The Girl Scout Uniform

Wearing the Girl Scout uniform symbolizes unity and belonging to something larger than oneself. However, for African American troops in Northeast Florida, that facet of the Girl Scout experience was delayed. The story is told through the Duval County Girl Scout Council Board minutes.

The issue arose at the April 18, 1935 Board meeting:

 “ Mrs. Gibbs, Chairman of Girl Scout work among the Negroes reported that  . . . three of the Negro troops asked when they could have uniforms.”

The following came at the November 14, 1935 meeting:

“The request for colored troops to be allowed to wear uniforms was discussed by the Council”,”and Mrs. McConnel, Commissioner, asked Mrs. Gibbs to tell them  it was under consideration.”

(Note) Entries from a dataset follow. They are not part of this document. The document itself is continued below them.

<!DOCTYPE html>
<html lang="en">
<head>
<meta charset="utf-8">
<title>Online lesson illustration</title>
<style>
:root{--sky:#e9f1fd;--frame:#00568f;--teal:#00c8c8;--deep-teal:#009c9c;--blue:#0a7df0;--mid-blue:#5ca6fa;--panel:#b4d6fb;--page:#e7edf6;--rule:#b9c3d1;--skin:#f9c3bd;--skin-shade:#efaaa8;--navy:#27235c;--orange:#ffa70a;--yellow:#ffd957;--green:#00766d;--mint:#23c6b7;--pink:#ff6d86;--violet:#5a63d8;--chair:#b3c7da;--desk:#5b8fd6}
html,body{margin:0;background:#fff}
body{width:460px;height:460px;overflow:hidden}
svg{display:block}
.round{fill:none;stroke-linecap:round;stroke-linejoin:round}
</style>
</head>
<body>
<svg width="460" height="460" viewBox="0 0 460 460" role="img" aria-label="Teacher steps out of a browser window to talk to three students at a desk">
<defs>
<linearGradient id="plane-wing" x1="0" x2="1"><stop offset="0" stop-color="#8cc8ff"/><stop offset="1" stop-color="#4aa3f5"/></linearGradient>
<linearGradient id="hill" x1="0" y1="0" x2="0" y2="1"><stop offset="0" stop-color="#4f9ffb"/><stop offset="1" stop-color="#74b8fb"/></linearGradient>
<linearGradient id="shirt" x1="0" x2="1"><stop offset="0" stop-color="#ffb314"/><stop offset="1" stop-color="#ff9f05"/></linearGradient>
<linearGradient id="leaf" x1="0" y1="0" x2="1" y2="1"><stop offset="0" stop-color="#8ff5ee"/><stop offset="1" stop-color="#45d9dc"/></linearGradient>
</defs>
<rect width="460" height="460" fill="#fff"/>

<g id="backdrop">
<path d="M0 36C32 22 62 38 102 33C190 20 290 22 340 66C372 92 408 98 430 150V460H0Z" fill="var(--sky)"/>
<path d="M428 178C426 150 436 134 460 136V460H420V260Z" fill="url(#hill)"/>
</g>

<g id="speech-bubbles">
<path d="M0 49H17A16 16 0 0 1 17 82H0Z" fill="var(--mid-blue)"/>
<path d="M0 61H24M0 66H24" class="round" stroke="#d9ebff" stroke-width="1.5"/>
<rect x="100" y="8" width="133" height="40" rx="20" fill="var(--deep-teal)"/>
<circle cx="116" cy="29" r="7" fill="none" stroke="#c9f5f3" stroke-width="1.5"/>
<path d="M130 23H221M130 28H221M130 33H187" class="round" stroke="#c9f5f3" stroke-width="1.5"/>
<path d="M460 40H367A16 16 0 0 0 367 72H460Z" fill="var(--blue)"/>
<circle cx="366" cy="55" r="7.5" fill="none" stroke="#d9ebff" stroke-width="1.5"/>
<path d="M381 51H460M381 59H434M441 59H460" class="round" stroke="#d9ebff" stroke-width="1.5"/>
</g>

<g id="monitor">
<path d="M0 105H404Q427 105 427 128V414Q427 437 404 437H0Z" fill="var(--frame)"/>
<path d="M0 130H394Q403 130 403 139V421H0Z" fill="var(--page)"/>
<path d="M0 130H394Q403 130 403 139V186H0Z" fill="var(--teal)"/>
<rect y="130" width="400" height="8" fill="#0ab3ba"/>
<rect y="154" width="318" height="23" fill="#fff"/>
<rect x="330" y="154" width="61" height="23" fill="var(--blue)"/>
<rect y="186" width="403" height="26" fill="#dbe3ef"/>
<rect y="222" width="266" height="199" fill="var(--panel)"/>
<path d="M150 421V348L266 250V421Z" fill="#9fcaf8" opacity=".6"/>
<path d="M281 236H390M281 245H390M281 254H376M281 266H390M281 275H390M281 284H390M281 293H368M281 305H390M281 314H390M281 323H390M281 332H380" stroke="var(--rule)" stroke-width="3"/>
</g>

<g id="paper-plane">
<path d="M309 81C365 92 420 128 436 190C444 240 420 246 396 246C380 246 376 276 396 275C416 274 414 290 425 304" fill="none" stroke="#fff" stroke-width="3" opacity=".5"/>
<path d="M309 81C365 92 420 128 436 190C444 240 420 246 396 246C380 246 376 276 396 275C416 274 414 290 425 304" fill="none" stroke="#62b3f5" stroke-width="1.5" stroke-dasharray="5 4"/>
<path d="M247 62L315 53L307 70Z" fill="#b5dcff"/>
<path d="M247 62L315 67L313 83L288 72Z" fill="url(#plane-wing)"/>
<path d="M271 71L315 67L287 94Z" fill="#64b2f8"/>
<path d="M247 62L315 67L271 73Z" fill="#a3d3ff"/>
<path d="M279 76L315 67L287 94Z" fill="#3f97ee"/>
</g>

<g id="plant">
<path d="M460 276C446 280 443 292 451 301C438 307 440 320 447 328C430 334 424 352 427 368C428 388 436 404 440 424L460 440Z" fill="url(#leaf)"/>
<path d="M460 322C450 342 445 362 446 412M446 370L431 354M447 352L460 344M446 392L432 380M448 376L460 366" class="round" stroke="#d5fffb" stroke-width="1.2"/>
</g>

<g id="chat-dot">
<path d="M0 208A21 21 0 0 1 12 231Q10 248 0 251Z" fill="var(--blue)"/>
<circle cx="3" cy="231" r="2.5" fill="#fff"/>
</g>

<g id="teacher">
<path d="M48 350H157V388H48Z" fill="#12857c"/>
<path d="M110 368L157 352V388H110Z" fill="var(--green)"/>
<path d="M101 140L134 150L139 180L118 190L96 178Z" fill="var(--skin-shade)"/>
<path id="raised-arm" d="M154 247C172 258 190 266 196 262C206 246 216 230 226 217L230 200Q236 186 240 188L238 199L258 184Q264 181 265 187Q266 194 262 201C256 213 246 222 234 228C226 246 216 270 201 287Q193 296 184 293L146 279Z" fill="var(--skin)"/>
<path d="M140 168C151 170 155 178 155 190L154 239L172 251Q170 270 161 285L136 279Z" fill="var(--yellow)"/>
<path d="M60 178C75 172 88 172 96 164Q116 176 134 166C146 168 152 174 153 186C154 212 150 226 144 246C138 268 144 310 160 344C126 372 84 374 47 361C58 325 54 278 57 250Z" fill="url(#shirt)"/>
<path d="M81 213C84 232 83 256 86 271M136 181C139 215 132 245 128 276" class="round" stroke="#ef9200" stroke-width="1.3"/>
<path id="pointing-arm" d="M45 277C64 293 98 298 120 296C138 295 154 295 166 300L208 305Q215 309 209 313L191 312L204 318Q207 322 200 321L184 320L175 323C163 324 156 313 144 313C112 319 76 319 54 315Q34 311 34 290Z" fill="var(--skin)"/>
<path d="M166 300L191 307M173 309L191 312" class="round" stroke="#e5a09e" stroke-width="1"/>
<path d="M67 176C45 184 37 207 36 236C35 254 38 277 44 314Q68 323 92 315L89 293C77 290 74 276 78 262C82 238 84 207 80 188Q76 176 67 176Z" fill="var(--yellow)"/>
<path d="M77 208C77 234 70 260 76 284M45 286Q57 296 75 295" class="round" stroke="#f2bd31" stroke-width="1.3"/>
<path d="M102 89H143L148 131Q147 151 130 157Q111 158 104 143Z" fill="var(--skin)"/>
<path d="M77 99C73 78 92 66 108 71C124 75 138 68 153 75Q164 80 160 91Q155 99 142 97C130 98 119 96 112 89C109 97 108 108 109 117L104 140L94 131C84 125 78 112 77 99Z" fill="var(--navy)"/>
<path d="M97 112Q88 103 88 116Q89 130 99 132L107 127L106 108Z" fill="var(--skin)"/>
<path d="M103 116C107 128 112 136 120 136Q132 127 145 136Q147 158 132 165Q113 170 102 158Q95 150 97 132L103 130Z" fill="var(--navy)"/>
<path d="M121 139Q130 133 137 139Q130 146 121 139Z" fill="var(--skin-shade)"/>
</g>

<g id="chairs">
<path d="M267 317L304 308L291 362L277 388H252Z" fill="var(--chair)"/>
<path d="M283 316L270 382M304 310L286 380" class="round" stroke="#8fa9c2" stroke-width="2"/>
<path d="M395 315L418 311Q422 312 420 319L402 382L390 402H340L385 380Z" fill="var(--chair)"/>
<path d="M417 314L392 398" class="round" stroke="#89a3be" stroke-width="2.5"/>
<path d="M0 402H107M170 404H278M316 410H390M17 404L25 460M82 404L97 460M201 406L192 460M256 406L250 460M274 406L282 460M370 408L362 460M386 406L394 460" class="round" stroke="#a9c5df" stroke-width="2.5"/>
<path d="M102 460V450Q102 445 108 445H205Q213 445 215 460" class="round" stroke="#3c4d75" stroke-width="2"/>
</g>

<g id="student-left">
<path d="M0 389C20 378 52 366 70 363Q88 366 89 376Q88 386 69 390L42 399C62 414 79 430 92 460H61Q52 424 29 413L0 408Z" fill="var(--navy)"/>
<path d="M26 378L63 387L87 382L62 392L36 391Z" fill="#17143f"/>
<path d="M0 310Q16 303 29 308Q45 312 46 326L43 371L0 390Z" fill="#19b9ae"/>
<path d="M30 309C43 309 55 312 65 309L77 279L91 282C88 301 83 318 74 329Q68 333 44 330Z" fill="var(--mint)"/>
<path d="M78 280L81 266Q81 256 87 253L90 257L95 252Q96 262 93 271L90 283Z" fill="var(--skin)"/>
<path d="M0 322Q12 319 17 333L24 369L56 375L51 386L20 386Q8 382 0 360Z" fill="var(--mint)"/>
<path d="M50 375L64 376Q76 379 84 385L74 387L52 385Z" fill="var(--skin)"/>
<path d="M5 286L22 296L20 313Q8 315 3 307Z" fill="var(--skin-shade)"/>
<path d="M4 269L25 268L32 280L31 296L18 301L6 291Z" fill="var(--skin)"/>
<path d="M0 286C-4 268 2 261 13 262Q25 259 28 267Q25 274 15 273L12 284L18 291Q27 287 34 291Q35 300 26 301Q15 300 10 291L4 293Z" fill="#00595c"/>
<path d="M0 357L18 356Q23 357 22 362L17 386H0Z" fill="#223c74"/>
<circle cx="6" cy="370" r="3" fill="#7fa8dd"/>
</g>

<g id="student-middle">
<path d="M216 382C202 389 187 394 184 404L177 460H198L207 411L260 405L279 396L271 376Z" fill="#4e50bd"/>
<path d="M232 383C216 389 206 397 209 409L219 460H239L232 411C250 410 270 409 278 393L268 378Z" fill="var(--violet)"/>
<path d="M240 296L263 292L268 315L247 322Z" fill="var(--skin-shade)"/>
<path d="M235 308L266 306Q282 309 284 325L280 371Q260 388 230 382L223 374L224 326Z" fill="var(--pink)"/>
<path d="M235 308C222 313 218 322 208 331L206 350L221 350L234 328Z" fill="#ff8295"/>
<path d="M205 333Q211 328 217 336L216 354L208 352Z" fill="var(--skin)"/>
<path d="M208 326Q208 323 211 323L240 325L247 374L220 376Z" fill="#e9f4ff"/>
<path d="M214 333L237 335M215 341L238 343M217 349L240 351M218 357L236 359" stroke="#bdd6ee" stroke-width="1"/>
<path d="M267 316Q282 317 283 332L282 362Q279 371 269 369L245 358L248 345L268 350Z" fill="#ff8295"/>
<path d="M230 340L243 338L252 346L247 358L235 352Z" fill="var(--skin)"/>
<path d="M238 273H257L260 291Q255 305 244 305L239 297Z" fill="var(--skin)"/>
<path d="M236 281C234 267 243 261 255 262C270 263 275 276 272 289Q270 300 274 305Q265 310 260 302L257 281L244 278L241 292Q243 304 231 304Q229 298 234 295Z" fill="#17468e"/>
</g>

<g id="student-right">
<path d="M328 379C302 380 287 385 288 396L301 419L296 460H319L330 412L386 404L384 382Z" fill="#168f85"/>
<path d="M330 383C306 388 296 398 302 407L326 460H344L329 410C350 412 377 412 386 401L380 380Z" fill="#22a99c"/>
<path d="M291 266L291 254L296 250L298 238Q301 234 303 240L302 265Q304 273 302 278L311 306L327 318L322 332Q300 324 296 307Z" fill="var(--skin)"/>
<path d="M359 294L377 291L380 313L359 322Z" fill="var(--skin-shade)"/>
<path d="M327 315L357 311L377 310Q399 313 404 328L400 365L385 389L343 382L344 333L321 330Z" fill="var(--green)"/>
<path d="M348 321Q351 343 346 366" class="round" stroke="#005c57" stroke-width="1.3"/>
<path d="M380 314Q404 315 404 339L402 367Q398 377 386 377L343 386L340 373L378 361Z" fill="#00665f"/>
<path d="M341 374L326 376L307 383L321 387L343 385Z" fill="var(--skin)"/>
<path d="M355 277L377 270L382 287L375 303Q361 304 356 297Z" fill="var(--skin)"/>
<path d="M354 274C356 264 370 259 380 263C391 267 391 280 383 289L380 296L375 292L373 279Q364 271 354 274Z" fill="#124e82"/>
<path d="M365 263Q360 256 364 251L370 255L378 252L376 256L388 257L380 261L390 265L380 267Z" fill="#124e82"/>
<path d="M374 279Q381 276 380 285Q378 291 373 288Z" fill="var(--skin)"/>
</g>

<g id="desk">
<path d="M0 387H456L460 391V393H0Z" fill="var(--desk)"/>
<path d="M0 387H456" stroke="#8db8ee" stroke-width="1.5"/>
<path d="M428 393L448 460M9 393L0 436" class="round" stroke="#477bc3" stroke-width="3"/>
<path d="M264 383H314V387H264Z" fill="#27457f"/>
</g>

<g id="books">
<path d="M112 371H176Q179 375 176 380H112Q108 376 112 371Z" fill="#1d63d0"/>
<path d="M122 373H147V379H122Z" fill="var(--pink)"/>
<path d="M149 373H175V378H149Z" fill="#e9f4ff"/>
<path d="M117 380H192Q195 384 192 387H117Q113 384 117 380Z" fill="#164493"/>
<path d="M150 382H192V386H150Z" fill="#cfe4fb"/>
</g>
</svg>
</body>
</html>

The next step came at the April 9, 1936 board meeting:

“ Mrs. Oltrogge read a letter from the Division Committee of the Negro Girl Scouts that their First Class Scouts be permitted to wear the uniform and be given merit badges. 

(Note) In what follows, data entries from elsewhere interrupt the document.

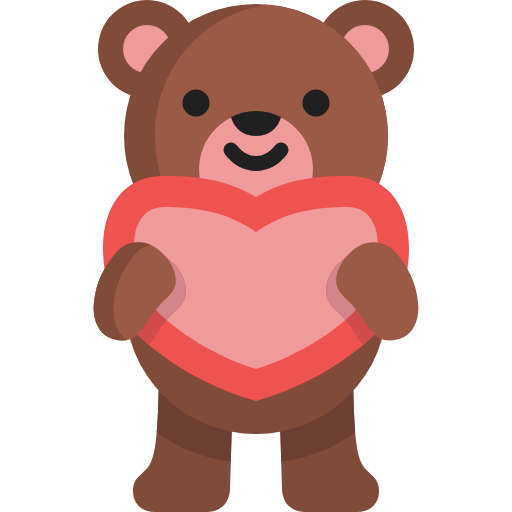
<!DOCTYPE html>
<html lang="en">
<head>
<meta charset="utf-8">
<title>Teddy bear with heart</title>
<style>
:root {
  --fur: #9a5a46;
  --fur-mid: #804b39;
  --fur-dark: #6d3f32;
  --pink: #f09a9b;
  --pink-shade: #d3858b;
  --red: #ef5350;
  --red-shade: #d24a4a;
  --ink: #202020;
}
html, body { margin: 0; background: #fff; overflow: hidden; }
svg { display: block; width: 512px; height: 512px; }
.fur { fill: var(--fur); }
.fur-mid { fill: var(--fur-mid); }
.fur-dark { fill: var(--fur-dark); }
.pink { fill: var(--pink); }
.pink-shade { fill: var(--pink-shade); }
.red { fill: var(--red); }
.red-shade { fill: var(--red-shade); }
.ink { fill: var(--ink); }
.smile { fill: none; stroke: var(--ink); stroke-width: 15; stroke-linecap: round; }
</style>
</head>
<body>
<svg viewBox="0 0 512 512" role="img" aria-label="Smiling brown teddy bear hugging a big heart">
  <defs>
    <path id="leg" d="M159 380 C158 420 157 452 150 464 C144 475 133 476 133 491 C133 504 142 512 155 512 H206 C221 512 229 503 230 490 L232 420 Z"/>
    <path id="arm" d="M94 302 C96 282 104 267 115 254 C127 239 147 239 160 251 C173 262 179 278 174 289 C171 296 164 300 159 306 C151 315 145 327 137 335 C130 342 118 342 108 337 C98 332 92 318 94 302 Z"/>
    <path id="heart-rim" d="M256 197 C224 178 194 176 163 176 C126 176 103 204 103 248 C103 285 117 316 140 337 C172 367 216 390 256 401 C296 390 340 367 372 337 C395 316 409 285 409 248 C409 204 386 176 349 176 C318 176 288 178 256 197 Z"/>
    <path id="heart-center" d="M256 232 C228 212 196 207 164 207 C146 207 134 221 134 246 C134 277 145 300 160 314 C185 338 221 358 256 369 C291 358 327 338 352 314 C367 300 378 277 378 246 C378 221 366 207 348 207 C316 207 284 212 256 232 Z"/>
    <path id="arm-shadow" d="M130 345 L137 335 C145 327 151 315 159 306 C166 299 174 297 175 286 C176 275 172 266 166 257 C178 265 186 278 186 291 C186 301 180 307 173 313 C162 323 156 338 147 346 Z"/>
    <clipPath id="rim-area"><use href="#heart-rim"/></clipPath>
    <clipPath id="center-area"><use href="#heart-center"/></clipPath>
    <clipPath id="head-area"><circle cx="256" cy="136" r="132"/></clipPath>
    <clipPath id="leg-area"><use href="#leg"/></clipPath>
    <clipPath id="arm-area"><use href="#arm"/></clipPath>
    <g id="leg-shaded">
      <use href="#leg" class="fur-mid"/>
      <path class="fur-dark" clip-path="url(#leg-area)" d="M150 370 H240 V463 C206 460 178 448 156 432 Z"/>
    </g>
  </defs>

  <g id="legs">
    <use href="#leg-shaded"/>
    <use href="#leg-shaded" transform="matrix(-1 0 0 1 512 0)"/>
  </g>

  <circle id="body" class="fur-mid" cx="256" cy="303" r="131"/>

  <g id="ears">
    <circle class="fur-mid" cx="147" cy="49" r="49"/>
    <circle class="pink" cx="147" cy="49" r="24"/>
    <circle class="fur-mid" cx="365" cy="49" r="49"/>
    <circle class="pink" cx="365" cy="49" r="24"/>
  </g>

  <g id="head">
    <circle class="fur-mid" cx="256" cy="136" r="132"/>
    <path class="fur" clip-path="url(#head-area)" d="M272 4 C204 12 155 67 155 136 C155 166 164 194 180 217 H400 V0 H272 Z"/>
    <circle class="pink" cx="256" cy="169" r="57"/>
    <path class="fur" d="M190 100 H322 V117 H281 C265 111 247 111 231 117 H190 Z"/>
    <circle class="ink" cx="196" cy="103" r="13.5"/>
    <circle class="ink" cx="316" cy="103" r="13.5"/>
    <path class="ink" d="M231 117 C247 109 265 109 281 117 C278 129 268 136 256 136 C244 136 234 129 231 117 Z"/>
    <path class="smile" d="M231 150 C245 168 267 168 281 150"/>
  </g>

  <g id="heart">
    <use href="#heart-rim" class="red"/>
    <use href="#heart-center" class="pink"/>
    <g class="red-shade" clip-path="url(#rim-area)">
      <use href="#arm-shadow"/>
      <use href="#arm-shadow" transform="matrix(-1 0 0 1 512 0)"/>
    </g>
    <g class="pink-shade" clip-path="url(#center-area)">
      <use href="#arm-shadow"/>
      <use href="#arm-shadow" transform="matrix(-1 0 0 1 512 0)"/>
    </g>
  </g>

  <g id="arms">
    <use href="#arm" class="fur"/>
    <path class="fur-mid" clip-path="url(#arm-area)" d="M85 235 H154 V244 C147 245 140 248 135 254 C124 267 116 282 114 302 C112 319 116 333 128 341 H85 Z"/>
    <use href="#arm" class="fur" transform="matrix(-1 0 0 1 512 0)"/>
  </g>
</svg>
</body>
</html>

 The Committee recommended that First Class Scouts be permitted to wear uniforms only at their weekly meetings, never downtown.”  

“Mrs. McConnel moved to accept the recommendation of the Negro Committee regarding uniforms. The motion was seconded and carried.”

Finally, on November 9, 1939 African American Girls Scouts achieved their desire: 

“It is recommended by the Interracial Committee  that this Council conform to the practice of other Councils, and permit Negro Scouts, in good standing, to wear the uniform, under the same rulings in effect for other Scouts.  It was moved by Dr. Kline, seconded by Mrs. Taylor, that the recommendation of the Interracial Committee be accepted, and adopted as a policy of this Council.   Motion carried.”

The first Intermediate uniform that African American Girl Scouts wore in 1939 came in two styles: the Thrift Intermediate Girl Scout uniform was silver-green non-Sanforized cotton covert, long-sleeved coat dress. The other Intermediate uniform  was the silver-green Sanforized cotton dress with long, darted sleeves. The Senior Girl Scout uniform in 1939 was a forest-green “Scoutspun” rayon dress with a roll collar, fitted bodice, a long front zipper/GS tab, and a flared skirt.

From the exhibit